*** RECORDS FOR PROCESSING ***

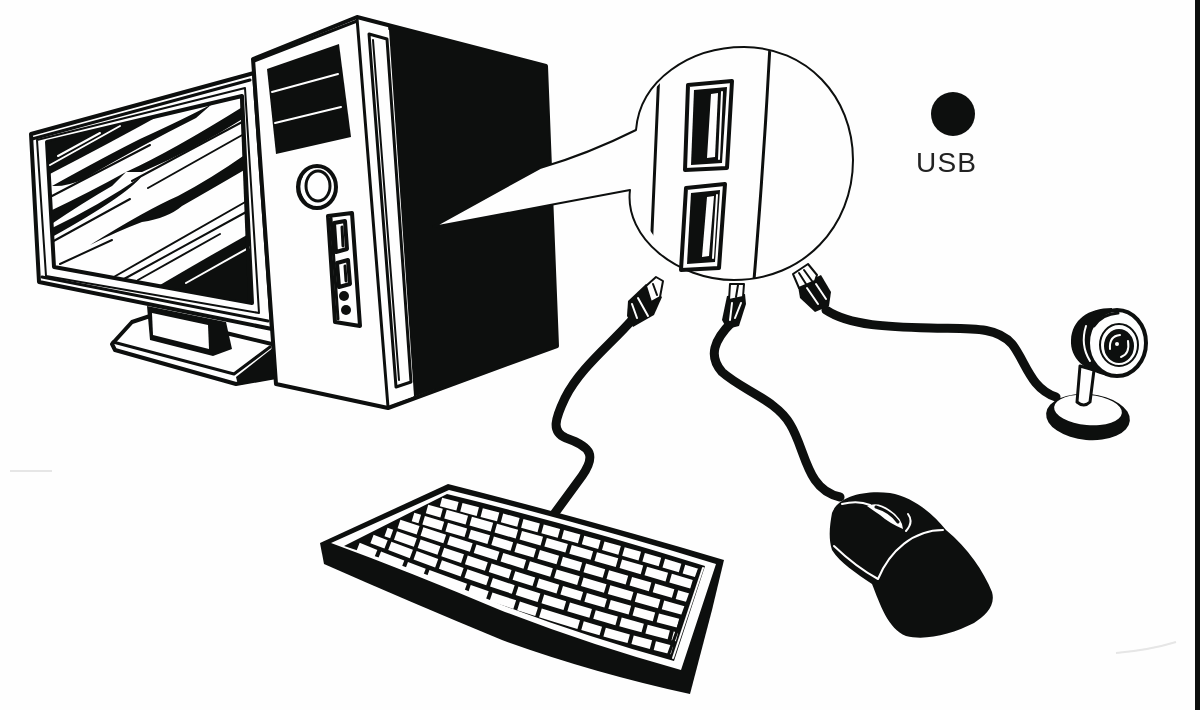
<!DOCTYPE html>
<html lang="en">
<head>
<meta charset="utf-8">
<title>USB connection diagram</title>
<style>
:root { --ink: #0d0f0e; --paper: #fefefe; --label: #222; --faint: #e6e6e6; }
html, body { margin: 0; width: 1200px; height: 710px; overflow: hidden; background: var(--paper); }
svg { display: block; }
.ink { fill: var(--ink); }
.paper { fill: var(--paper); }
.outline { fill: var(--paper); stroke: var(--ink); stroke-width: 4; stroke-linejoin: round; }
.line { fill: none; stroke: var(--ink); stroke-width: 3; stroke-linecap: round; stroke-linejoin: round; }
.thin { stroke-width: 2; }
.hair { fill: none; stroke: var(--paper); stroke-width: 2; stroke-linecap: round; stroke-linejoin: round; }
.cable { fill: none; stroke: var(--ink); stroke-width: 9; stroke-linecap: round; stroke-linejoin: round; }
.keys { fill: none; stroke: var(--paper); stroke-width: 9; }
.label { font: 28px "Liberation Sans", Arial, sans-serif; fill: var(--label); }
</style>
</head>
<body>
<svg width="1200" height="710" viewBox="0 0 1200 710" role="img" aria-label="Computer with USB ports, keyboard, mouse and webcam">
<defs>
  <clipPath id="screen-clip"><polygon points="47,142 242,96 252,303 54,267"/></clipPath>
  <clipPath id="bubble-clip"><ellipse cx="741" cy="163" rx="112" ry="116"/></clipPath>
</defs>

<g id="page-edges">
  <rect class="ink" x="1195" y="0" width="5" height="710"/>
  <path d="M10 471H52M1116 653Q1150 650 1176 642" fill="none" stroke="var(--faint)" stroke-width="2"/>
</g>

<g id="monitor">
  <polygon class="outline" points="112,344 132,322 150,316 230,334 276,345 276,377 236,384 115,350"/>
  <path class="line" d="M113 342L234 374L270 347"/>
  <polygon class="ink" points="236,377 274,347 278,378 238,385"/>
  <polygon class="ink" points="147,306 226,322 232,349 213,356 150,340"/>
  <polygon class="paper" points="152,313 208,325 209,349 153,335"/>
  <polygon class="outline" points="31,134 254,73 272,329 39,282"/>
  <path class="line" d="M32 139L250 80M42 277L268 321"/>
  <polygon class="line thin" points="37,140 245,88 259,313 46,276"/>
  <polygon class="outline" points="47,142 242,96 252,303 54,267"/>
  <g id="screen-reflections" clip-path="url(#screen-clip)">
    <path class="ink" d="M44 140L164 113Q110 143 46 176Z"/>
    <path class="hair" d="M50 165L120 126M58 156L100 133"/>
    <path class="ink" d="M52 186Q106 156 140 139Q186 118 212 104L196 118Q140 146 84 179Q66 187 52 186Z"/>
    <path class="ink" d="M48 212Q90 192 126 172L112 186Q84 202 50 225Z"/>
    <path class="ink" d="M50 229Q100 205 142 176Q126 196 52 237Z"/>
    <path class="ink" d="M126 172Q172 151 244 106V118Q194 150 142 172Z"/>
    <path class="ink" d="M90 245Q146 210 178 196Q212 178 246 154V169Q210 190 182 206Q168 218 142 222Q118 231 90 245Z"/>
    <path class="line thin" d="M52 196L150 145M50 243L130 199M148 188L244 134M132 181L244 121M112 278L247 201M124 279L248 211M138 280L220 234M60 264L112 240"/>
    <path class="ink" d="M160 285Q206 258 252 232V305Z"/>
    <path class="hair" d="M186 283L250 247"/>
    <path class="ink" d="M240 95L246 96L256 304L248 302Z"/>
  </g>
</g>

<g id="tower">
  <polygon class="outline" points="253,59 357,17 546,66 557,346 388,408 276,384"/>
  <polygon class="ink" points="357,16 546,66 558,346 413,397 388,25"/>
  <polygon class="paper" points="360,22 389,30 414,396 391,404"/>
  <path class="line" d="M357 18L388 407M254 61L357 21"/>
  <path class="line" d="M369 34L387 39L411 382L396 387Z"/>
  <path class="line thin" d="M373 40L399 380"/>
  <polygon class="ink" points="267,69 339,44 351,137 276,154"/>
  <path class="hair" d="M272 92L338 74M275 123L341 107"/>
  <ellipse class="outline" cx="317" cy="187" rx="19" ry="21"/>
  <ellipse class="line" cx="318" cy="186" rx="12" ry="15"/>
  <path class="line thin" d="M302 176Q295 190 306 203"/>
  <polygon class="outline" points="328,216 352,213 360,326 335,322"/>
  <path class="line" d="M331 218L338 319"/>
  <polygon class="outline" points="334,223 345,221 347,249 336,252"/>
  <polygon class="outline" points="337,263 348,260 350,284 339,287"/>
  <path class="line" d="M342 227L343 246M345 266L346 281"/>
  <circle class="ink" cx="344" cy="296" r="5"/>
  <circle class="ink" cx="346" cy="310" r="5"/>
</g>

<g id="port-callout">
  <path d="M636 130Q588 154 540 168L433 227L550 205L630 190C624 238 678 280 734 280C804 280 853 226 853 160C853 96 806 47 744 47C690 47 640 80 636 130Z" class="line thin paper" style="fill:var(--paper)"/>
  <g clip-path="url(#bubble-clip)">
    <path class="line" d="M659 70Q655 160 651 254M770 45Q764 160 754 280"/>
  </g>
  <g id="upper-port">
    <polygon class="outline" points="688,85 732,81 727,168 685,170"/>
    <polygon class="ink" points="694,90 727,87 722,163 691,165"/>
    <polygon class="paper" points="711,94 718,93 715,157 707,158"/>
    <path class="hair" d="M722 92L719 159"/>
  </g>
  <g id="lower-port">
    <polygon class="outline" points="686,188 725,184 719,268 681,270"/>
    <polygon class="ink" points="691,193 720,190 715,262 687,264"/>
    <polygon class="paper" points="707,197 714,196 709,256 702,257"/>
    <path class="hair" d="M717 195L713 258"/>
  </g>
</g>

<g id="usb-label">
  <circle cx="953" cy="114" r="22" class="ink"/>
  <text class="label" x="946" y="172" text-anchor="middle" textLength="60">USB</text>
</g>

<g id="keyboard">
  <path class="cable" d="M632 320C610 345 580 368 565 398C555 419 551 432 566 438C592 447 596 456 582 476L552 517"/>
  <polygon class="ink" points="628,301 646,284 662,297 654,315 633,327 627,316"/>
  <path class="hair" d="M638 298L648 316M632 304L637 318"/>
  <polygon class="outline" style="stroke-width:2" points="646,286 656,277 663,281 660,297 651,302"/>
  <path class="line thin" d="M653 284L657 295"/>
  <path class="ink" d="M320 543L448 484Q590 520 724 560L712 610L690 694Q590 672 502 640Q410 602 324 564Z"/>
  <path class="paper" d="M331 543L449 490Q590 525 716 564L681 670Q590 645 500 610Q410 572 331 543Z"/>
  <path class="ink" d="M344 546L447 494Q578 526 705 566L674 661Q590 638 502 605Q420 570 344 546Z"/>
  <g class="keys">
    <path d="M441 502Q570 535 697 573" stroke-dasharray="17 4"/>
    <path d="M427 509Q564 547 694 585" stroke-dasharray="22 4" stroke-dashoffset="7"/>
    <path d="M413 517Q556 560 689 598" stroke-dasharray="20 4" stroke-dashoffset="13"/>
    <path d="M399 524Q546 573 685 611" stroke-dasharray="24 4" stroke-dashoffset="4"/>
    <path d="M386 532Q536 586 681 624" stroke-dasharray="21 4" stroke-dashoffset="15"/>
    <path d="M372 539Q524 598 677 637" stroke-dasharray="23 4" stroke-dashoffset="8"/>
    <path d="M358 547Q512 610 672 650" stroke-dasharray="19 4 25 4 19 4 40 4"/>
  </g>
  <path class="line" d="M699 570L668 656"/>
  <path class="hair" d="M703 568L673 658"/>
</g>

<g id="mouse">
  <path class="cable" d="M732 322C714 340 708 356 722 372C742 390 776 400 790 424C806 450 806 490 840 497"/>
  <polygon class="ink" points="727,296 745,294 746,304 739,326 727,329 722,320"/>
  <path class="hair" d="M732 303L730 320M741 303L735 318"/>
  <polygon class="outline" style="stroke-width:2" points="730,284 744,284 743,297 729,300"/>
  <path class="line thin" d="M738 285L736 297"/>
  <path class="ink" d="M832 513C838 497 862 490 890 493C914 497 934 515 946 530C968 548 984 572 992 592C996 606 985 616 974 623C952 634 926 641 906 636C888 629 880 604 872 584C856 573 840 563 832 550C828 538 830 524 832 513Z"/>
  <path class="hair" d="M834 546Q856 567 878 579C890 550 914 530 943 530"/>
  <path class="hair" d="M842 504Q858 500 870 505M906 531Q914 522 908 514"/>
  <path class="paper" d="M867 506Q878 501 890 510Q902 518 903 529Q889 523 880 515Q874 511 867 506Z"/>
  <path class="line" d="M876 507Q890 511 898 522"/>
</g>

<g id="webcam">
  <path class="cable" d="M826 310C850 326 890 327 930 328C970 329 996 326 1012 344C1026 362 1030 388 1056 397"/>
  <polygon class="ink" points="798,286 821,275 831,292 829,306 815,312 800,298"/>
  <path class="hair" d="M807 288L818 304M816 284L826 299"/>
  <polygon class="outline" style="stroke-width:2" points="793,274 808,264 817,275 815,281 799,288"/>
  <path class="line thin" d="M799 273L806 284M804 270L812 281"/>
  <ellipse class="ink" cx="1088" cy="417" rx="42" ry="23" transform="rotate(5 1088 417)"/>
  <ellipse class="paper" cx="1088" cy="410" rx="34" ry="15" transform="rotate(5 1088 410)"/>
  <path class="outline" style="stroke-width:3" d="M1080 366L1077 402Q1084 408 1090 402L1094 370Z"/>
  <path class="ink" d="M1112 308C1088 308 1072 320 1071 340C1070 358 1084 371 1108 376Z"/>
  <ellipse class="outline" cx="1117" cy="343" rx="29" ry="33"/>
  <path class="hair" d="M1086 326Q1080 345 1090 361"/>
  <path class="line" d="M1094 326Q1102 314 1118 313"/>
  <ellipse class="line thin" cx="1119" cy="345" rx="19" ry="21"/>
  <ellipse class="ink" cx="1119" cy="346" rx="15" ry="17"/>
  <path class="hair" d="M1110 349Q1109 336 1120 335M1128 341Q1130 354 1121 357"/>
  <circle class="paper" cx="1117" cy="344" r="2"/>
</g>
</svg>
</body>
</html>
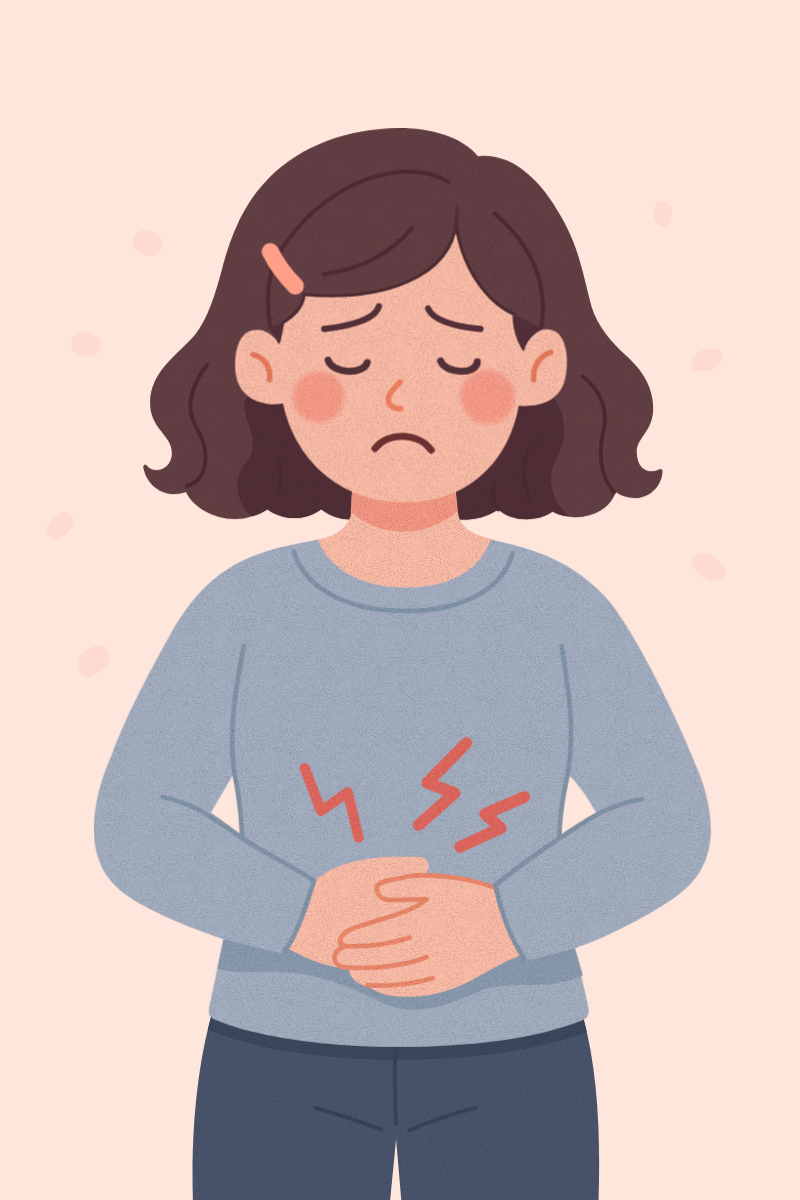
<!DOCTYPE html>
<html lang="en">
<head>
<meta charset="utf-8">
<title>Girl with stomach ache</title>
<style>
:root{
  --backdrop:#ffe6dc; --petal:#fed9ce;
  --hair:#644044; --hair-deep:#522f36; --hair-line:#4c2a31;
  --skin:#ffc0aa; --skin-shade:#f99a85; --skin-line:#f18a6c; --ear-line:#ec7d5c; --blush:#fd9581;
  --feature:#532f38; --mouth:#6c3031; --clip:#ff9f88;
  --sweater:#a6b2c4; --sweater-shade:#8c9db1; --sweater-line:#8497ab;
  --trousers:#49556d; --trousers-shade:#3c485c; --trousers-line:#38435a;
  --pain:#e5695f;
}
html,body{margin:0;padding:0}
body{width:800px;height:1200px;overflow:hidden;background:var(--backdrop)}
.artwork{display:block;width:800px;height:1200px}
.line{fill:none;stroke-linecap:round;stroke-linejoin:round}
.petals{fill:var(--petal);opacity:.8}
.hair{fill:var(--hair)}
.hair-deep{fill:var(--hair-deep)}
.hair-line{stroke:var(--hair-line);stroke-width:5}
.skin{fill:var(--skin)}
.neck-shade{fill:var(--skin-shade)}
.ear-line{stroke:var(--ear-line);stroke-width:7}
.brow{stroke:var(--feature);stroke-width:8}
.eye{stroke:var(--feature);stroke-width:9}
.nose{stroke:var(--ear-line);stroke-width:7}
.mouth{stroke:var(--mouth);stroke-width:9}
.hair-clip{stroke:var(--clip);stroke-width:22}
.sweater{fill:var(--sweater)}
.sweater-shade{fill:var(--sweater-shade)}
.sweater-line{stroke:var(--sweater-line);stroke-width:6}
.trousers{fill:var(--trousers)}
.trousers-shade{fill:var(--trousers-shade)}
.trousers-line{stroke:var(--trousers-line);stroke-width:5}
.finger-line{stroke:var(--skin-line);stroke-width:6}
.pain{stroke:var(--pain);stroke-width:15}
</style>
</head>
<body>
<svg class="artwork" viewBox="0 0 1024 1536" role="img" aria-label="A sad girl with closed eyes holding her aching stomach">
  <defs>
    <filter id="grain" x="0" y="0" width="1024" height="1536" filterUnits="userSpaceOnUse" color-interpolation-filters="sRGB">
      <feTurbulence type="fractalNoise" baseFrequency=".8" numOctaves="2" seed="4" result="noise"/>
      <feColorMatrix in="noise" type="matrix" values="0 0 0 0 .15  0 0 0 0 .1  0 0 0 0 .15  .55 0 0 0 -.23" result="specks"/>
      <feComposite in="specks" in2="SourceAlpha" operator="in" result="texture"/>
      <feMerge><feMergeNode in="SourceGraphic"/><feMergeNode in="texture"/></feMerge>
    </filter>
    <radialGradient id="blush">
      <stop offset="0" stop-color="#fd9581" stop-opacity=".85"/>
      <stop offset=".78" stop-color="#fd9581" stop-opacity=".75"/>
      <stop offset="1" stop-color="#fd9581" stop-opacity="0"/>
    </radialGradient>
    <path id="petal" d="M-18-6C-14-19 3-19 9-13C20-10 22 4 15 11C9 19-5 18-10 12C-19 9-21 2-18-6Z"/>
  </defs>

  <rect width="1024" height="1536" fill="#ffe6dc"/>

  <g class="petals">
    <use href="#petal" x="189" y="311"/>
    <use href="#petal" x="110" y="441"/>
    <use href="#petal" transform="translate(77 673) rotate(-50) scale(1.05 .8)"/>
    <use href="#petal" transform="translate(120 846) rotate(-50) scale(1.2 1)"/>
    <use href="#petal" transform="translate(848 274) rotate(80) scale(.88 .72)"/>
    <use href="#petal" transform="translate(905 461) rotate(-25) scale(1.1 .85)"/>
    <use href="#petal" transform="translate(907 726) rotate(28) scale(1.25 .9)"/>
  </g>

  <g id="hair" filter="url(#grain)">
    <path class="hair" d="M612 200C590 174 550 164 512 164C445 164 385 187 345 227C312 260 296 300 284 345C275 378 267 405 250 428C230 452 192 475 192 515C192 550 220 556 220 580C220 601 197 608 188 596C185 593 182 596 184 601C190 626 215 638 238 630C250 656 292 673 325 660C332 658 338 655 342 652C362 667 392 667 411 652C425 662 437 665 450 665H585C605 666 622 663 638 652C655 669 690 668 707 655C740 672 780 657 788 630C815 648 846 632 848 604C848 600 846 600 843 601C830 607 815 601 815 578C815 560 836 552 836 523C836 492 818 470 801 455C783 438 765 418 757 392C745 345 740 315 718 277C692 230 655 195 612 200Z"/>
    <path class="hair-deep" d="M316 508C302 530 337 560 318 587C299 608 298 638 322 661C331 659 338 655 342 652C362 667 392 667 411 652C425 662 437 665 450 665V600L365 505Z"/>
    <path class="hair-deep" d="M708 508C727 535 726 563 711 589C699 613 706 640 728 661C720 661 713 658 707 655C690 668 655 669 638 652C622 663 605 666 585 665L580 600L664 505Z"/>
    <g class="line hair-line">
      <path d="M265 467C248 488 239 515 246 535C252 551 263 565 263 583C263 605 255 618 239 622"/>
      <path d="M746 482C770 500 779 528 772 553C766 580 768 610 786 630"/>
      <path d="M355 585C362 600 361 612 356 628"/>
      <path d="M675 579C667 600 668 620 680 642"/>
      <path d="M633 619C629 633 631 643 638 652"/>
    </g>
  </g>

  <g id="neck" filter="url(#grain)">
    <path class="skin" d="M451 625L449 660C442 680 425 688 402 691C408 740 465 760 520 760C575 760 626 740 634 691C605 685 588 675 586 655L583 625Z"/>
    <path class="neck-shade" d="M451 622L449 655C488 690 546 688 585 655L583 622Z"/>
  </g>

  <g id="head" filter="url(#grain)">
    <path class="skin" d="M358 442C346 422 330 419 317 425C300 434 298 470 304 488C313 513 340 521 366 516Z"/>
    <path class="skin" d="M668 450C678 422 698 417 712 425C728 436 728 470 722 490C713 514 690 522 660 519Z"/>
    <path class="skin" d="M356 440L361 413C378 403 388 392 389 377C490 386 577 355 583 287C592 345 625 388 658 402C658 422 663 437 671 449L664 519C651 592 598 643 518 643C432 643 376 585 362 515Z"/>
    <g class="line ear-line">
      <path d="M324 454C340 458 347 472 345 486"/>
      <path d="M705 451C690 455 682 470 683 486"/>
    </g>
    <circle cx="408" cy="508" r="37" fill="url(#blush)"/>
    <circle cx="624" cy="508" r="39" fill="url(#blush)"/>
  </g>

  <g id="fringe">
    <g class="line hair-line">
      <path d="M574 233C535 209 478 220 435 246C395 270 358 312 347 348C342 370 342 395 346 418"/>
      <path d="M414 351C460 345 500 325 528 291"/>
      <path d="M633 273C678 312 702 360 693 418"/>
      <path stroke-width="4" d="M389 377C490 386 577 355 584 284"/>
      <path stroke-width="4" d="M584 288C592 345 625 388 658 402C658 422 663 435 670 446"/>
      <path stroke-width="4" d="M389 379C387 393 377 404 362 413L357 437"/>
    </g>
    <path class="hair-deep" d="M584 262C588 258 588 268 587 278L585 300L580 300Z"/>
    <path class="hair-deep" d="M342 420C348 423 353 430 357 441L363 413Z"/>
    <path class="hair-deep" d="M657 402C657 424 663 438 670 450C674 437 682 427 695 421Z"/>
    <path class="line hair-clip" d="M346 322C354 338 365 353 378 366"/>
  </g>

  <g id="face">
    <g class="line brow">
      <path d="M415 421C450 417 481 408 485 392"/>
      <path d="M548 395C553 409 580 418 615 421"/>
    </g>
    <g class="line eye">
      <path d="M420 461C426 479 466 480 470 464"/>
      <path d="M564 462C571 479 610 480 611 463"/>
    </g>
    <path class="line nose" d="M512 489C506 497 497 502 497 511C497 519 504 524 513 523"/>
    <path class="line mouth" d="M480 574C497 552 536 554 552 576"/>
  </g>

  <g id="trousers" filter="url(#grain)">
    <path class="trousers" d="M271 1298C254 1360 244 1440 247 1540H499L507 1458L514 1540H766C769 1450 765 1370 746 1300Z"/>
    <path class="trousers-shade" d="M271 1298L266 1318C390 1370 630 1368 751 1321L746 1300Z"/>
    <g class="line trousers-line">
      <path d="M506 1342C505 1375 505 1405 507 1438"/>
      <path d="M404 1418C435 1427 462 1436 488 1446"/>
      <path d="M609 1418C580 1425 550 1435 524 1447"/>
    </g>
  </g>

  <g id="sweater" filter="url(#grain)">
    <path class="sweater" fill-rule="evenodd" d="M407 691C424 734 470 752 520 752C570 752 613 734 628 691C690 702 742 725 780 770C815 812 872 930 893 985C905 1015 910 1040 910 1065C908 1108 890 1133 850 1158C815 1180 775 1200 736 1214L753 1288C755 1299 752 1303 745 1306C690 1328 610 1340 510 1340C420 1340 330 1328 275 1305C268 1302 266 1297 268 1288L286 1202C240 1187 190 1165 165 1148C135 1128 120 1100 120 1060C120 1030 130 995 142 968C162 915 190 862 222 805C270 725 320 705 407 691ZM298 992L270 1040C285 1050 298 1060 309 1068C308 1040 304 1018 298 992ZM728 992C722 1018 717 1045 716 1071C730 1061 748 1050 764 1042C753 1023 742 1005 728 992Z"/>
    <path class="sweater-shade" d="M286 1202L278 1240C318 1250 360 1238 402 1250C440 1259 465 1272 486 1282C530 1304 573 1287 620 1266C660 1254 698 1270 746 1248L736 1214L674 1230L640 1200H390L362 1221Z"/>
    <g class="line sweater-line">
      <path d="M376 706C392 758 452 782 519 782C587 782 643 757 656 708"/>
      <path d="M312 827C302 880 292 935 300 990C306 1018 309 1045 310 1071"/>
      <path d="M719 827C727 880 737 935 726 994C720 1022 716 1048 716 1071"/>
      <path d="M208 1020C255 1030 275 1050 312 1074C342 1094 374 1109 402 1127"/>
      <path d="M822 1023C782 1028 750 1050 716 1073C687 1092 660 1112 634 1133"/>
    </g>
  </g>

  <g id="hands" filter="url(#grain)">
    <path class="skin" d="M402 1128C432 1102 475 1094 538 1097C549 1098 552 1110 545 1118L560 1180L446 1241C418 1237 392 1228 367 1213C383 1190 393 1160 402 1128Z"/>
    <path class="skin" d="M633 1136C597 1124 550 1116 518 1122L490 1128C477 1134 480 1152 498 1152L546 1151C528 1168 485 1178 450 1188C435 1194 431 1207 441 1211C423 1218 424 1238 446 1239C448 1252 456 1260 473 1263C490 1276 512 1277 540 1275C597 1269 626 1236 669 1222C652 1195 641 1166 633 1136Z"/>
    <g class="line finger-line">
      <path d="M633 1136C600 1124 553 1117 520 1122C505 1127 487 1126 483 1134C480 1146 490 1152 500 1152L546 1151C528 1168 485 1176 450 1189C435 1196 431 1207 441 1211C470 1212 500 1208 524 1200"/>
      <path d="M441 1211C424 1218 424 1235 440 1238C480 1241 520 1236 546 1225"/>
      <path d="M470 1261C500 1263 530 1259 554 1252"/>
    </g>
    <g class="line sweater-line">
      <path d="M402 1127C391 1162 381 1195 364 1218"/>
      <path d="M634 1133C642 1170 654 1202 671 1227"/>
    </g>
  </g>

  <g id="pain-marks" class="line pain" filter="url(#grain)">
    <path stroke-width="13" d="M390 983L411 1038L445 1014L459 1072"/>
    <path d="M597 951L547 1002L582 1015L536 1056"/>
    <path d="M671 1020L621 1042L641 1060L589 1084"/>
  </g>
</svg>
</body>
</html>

*** End of RECORDS FOR PROCESSING ***

## PROBLEM TO WORK ON
A reply should hold exactly the lines from the one containing "983L411 1038L445 1014L459" through the end of the data above, nothing more.

## TASK SOLUTION
    <path stroke-width="13" d="M390 983L411 1038L445 1014L459 1072"/>
    <path d="M597 951L547 1002L582 1015L536 1056"/>
    <path d="M671 1020L621 1042L641 1060L589 1084"/>
  </g>
</svg>
</body>
</html>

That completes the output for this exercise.